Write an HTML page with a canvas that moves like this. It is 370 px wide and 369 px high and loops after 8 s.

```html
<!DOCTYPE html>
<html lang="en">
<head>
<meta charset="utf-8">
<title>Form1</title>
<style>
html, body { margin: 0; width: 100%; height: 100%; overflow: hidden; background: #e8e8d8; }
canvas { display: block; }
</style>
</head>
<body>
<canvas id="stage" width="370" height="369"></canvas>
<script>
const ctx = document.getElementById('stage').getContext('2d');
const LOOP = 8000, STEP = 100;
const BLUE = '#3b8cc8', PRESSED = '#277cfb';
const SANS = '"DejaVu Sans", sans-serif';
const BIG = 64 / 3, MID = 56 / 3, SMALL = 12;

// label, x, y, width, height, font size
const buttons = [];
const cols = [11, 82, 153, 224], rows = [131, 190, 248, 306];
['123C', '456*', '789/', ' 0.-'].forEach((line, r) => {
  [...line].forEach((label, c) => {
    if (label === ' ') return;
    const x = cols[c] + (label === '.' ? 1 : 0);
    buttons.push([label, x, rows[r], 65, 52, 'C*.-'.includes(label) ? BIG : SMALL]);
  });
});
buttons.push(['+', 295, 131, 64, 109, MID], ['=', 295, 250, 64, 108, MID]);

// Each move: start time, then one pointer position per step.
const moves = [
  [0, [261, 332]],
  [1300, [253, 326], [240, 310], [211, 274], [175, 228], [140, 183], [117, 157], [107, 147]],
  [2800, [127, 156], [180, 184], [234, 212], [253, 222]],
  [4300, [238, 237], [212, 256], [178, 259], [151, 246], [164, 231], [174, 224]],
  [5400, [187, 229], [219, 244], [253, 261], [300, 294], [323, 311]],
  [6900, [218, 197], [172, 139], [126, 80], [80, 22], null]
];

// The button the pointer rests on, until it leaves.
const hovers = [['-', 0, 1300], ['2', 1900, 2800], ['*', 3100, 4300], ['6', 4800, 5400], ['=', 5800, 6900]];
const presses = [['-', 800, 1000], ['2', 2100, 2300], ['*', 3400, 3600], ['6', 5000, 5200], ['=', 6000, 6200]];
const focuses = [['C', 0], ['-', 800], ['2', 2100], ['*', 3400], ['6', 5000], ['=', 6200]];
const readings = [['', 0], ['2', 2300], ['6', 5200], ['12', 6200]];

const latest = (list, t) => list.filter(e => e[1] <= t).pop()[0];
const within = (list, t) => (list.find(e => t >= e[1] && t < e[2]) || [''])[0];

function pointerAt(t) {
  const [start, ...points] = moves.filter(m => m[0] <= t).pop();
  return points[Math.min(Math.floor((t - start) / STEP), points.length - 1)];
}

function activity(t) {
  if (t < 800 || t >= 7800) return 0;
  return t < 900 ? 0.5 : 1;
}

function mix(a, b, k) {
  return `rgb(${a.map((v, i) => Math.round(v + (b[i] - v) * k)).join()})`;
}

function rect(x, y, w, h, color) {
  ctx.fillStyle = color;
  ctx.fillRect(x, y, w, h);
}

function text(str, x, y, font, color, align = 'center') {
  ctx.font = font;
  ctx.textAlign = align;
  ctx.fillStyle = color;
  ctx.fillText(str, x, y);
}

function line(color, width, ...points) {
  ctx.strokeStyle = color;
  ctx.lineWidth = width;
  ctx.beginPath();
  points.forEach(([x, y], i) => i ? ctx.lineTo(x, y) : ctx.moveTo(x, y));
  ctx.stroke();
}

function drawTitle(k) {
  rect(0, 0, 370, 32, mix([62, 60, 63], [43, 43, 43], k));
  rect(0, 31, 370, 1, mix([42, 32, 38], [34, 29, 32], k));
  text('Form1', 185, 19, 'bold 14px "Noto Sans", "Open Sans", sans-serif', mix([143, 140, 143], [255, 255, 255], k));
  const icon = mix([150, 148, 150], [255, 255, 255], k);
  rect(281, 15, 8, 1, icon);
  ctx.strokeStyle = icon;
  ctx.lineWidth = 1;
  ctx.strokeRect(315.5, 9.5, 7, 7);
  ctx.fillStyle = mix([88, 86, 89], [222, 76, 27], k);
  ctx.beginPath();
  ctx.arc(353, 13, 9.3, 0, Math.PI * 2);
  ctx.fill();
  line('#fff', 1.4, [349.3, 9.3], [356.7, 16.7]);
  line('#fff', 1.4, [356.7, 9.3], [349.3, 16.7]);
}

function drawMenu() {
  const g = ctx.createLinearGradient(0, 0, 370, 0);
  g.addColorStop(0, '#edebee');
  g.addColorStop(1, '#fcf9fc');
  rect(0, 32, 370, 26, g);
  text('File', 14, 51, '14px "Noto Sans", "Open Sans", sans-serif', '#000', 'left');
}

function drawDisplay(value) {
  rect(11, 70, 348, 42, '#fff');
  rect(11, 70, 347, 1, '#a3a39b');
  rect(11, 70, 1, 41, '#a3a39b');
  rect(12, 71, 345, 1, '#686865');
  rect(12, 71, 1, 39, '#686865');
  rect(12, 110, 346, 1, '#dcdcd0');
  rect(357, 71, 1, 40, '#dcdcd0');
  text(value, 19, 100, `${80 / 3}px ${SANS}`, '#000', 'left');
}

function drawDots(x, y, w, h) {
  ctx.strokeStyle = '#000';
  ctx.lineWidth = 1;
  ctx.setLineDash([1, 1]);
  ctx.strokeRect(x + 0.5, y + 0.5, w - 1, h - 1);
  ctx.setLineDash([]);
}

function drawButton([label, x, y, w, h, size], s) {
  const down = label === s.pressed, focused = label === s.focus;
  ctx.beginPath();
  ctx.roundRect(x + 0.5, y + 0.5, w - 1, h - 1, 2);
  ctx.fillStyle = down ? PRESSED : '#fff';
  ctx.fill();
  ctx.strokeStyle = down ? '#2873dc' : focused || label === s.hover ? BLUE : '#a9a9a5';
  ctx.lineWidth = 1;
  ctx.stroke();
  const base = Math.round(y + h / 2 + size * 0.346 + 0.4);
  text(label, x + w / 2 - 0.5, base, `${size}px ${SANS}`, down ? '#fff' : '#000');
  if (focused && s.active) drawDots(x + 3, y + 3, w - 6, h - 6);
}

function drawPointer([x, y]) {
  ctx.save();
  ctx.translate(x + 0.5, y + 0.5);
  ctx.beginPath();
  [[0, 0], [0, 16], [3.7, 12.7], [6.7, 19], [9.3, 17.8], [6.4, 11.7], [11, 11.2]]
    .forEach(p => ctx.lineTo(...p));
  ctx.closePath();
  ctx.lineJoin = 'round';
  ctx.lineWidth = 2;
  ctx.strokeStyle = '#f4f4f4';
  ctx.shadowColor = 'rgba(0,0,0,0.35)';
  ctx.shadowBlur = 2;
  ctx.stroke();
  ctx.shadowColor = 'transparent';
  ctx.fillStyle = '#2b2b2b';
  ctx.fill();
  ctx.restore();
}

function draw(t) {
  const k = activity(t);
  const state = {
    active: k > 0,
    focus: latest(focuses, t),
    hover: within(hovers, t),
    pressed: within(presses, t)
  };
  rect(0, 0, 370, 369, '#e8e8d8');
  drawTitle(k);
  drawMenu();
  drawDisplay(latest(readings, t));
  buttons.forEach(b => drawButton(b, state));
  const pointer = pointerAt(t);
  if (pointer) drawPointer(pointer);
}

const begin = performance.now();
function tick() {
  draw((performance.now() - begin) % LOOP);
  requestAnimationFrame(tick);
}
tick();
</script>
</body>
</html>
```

▸ Aim of the exercise: Start to finish, give the listing again exactly.

▸ The answer:
Write an HTML page with a canvas that moves like this. It is 370 px wide and 369 px high and loops after 8 s.

```html
<!DOCTYPE html>
<html lang="en">
<head>
<meta charset="utf-8">
<title>Form1</title>
<style>
html, body { margin: 0; width: 100%; height: 100%; overflow: hidden; background: #e8e8d8; }
canvas { display: block; }
</style>
</head>
<body>
<canvas id="stage" width="370" height="369"></canvas>
<script>
const ctx = document.getElementById('stage').getContext('2d');
const LOOP = 8000, STEP = 100;
const BLUE = '#3b8cc8', PRESSED = '#277cfb';
const SANS = '"DejaVu Sans", sans-serif';
const BIG = 64 / 3, MID = 56 / 3, SMALL = 12;

// label, x, y, width, height, font size
const buttons = [];
const cols = [11, 82, 153, 224], rows = [131, 190, 248, 306];
['123C', '456*', '789/', ' 0.-'].forEach((line, r) => {
  [...line].forEach((label, c) => {
    if (label === ' ') return;
    const x = cols[c] + (label === '.' ? 1 : 0);
    buttons.push([label, x, rows[r], 65, 52, 'C*.-'.includes(label) ? BIG : SMALL]);
  });
});
buttons.push(['+', 295, 131, 64, 109, MID], ['=', 295, 250, 64, 108, MID]);

// Each move: start time, then one pointer position per step.
const moves = [
  [0, [261, 332]],
  [1300, [253, 326], [240, 310], [211, 274], [175, 228], [140, 183], [117, 157], [107, 147]],
  [2800, [127, 156], [180, 184], [234, 212], [253, 222]],
  [4300, [238, 237], [212, 256], [178, 259], [151, 246], [164, 231], [174, 224]],
  [5400, [187, 229], [219, 244], [253, 261], [300, 294], [323, 311]],
  [6900, [218, 197], [172, 139], [126, 80], [80, 22], null]
];

// The button the pointer rests on, until it leaves.
const hovers = [['-', 0, 1300], ['2', 1900, 2800], ['*', 3100, 4300], ['6', 4800, 5400], ['=', 5800, 6900]];
const presses = [['-', 800, 1000], ['2', 2100, 2300], ['*', 3400, 3600], ['6', 5000, 5200], ['=', 6000, 6200]];
const focuses = [['C', 0], ['-', 800], ['2', 2100], ['*', 3400], ['6', 5000], ['=', 6200]];
const readings = [['', 0], ['2', 2300], ['6', 5200], ['12', 6200]];

const latest = (list, t) => list.filter(e => e[1] <= t).pop()[0];
const within = (list, t) => (list.find(e => t >= e[1] && t < e[2]) || [''])[0];

function pointerAt(t) {
  const [start, ...points] = moves.filter(m => m[0] <= t).pop();
  return points[Math.min(Math.floor((t - start) / STEP), points.length - 1)];
}

function activity(t) {
  if (t < 800 || t >= 7800) return 0;
  return t < 900 ? 0.5 : 1;
}

function mix(a, b, k) {
  return `rgb(${a.map((v, i) => Math.round(v + (b[i] - v) * k)).join()})`;
}

function rect(x, y, w, h, color) {
  ctx.fillStyle = color;
  ctx.fillRect(x, y, w, h);
}

function text(str, x, y, font, color, align = 'center') {
  ctx.font = font;
  ctx.textAlign = align;
  ctx.fillStyle = color;
  ctx.fillText(str, x, y);
}

function line(color, width, ...points) {
  ctx.strokeStyle = color;
  ctx.lineWidth = width;
  ctx.beginPath();
  points.forEach(([x, y], i) => i ? ctx.lineTo(x, y) : ctx.moveTo(x, y));
  ctx.stroke();
}

function drawTitle(k) {
  rect(0, 0, 370, 32, mix([62, 60, 63], [43, 43, 43], k));
  rect(0, 31, 370, 1, mix([42, 32, 38], [34, 29, 32], k));
  text('Form1', 185, 19, 'bold 14px "Noto Sans", "Open Sans", sans-serif', mix([143, 140, 143], [255, 255, 255], k));
  const icon = mix([150, 148, 150], [255, 255, 255], k);
  rect(281, 15, 8, 1, icon);
  ctx.strokeStyle = icon;
  ctx.lineWidth = 1;
  ctx.strokeRect(315.5, 9.5, 7, 7);
  ctx.fillStyle = mix([88, 86, 89], [222, 76, 27], k);
  ctx.beginPath();
  ctx.arc(353, 13, 9.3, 0, Math.PI * 2);
  ctx.fill();
  line('#fff', 1.4, [349.3, 9.3], [356.7, 16.7]);
  line('#fff', 1.4, [356.7, 9.3], [349.3, 16.7]);
}

function drawMenu() {
  const g = ctx.createLinearGradient(0, 0, 370, 0);
  g.addColorStop(0, '#edebee');
  g.addColorStop(1, '#fcf9fc');
  rect(0, 32, 370, 26, g);
  text('File', 14, 51, '14px "Noto Sans", "Open Sans", sans-serif', '#000', 'left');
}

function drawDisplay(value) {
  rect(11, 70, 348, 42, '#fff');
  rect(11, 70, 347, 1, '#a3a39b');
  rect(11, 70, 1, 41, '#a3a39b');
  rect(12, 71, 345, 1, '#686865');
  rect(12, 71, 1, 39, '#686865');
  rect(12, 110, 346, 1, '#dcdcd0');
  rect(357, 71, 1, 40, '#dcdcd0');
  text(value, 19, 100, `${80 / 3}px ${SANS}`, '#000', 'left');
}

function drawDots(x, y, w, h) {
  ctx.strokeStyle = '#000';
  ctx.lineWidth = 1;
  ctx.setLineDash([1, 1]);
  ctx.strokeRect(x + 0.5, y + 0.5, w - 1, h - 1);
  ctx.setLineDash([]);
}

function drawButton([label, x, y, w, h, size], s) {
  const down = label === s.pressed, focused = label === s.focus;
  ctx.beginPath();
  ctx.roundRect(x + 0.5, y + 0.5, w - 1, h - 1, 2);
  ctx.fillStyle = down ? PRESSED : '#fff';
  ctx.fill();
  ctx.strokeStyle = down ? '#2873dc' : focused || label === s.hover ? BLUE : '#a9a9a5';
  ctx.lineWidth = 1;
  ctx.stroke();
  const base = Math.round(y + h / 2 + size * 0.346 + 0.4);
  text(label, x + w / 2 - 0.5, base, `${size}px ${SANS}`, down ? '#fff' : '#000');
  if (focused && s.active) drawDots(x + 3, y + 3, w - 6, h - 6);
}

function drawPointer([x, y]) {
  ctx.save();
  ctx.translate(x + 0.5, y + 0.5);
  ctx.beginPath();
  [[0, 0], [0, 16], [3.7, 12.7], [6.7, 19], [9.3, 17.8], [6.4, 11.7], [11, 11.2]]
    .forEach(p => ctx.lineTo(...p));
  ctx.closePath();
  ctx.lineJoin = 'round';
  ctx.lineWidth = 2;
  ctx.strokeStyle = '#f4f4f4';
  ctx.shadowColor = 'rgba(0,0,0,0.35)';
  ctx.shadowBlur = 2;
  ctx.stroke();
  ctx.shadowColor = 'transparent';
  ctx.fillStyle = '#2b2b2b';
  ctx.fill();
  ctx.restore();
}

function draw(t) {
  const k = activity(t);
  const state = {
    active: k > 0,
    focus: latest(focuses, t),
    hover: within(hovers, t),
    pressed: within(presses, t)
  };
  rect(0, 0, 370, 369, '#e8e8d8');
  drawTitle(k);
  drawMenu();
  drawDisplay(latest(readings, t));
  buttons.forEach(b => drawButton(b, state));
  const pointer = pointerAt(t);
  if (pointer) drawPointer(pointer);
}

const begin = performance.now();
function tick() {
  draw((performance.now() - begin) % LOOP);
  requestAnimationFrame(tick);
}
tick();
</script>
</body>
</html>
```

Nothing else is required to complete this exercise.